§ Exercise objective
Below are records; report the number of lines among them that include the word "position", and nothing further.

• • • • •

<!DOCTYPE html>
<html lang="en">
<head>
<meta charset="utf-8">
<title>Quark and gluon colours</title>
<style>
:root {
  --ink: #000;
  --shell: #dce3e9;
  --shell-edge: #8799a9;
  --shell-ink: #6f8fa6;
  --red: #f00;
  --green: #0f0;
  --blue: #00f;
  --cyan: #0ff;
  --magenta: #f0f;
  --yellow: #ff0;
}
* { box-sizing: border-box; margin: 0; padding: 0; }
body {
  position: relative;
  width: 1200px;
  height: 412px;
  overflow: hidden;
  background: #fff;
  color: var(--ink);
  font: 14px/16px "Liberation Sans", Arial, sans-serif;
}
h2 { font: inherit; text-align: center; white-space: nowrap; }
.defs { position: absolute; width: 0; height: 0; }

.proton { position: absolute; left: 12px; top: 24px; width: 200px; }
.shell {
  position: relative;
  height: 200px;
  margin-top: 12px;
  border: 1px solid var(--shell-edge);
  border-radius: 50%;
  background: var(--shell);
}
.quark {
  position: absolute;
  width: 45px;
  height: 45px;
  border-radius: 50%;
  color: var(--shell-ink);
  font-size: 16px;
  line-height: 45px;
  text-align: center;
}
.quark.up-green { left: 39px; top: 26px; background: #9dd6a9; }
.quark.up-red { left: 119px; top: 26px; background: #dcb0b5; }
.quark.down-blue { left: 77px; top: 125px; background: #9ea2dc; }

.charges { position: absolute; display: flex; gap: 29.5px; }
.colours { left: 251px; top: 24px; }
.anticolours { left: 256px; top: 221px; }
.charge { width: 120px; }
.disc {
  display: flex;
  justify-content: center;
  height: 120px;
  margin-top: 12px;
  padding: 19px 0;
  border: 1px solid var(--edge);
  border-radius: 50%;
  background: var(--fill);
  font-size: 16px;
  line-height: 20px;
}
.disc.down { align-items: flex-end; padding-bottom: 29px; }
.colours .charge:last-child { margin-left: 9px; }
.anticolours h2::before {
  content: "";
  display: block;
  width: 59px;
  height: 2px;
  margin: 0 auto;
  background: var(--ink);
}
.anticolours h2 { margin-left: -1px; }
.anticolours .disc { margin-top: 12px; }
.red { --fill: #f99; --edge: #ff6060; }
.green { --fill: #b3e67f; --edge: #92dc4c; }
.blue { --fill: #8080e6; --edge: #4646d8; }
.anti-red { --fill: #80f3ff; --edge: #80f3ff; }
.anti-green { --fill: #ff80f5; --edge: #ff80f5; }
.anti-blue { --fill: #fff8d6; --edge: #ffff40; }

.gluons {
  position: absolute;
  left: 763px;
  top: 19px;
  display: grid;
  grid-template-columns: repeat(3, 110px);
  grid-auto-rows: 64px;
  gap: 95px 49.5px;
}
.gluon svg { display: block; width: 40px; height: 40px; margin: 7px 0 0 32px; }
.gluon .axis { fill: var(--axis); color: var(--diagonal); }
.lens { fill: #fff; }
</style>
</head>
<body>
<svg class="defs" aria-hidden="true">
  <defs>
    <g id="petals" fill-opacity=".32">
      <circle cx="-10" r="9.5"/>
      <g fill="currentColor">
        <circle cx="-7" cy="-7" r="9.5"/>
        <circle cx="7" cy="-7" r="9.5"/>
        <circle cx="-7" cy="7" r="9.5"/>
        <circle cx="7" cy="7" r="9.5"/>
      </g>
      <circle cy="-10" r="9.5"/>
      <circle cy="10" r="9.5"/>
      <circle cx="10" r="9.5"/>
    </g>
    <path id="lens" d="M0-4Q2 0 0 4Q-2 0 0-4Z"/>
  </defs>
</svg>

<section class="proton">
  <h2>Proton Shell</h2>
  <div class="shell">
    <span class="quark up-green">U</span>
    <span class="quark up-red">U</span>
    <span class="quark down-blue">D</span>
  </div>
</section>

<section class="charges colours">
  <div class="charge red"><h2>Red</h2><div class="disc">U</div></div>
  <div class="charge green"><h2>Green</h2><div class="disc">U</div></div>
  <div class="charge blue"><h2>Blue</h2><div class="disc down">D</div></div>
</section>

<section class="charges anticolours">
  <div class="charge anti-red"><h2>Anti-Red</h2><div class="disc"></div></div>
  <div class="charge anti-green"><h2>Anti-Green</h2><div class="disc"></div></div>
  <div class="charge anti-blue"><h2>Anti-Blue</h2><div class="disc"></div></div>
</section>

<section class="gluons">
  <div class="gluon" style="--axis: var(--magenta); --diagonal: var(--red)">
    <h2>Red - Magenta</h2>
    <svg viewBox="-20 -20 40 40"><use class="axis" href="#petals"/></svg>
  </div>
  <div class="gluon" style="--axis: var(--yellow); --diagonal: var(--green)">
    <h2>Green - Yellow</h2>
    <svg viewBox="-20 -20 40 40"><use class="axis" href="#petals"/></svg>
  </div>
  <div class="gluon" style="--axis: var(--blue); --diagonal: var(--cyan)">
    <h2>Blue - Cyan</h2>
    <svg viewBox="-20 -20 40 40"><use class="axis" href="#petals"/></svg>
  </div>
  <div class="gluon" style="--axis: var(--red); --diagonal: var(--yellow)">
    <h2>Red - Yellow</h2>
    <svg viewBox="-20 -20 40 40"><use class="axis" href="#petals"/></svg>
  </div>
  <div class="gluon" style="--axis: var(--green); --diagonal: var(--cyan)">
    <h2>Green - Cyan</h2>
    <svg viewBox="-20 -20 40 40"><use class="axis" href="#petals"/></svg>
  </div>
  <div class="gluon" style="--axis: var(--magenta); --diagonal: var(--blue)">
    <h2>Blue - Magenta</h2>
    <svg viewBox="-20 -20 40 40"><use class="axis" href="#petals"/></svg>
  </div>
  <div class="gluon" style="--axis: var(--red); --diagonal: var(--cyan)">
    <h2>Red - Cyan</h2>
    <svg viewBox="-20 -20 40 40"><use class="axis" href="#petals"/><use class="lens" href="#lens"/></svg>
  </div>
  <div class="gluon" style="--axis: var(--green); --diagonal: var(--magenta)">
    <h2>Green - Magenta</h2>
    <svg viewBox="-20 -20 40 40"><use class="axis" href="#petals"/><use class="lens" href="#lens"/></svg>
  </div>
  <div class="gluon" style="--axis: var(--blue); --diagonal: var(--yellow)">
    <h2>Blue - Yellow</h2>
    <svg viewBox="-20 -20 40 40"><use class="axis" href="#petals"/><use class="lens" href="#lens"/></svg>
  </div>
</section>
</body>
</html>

• • • • •

§ Solution
7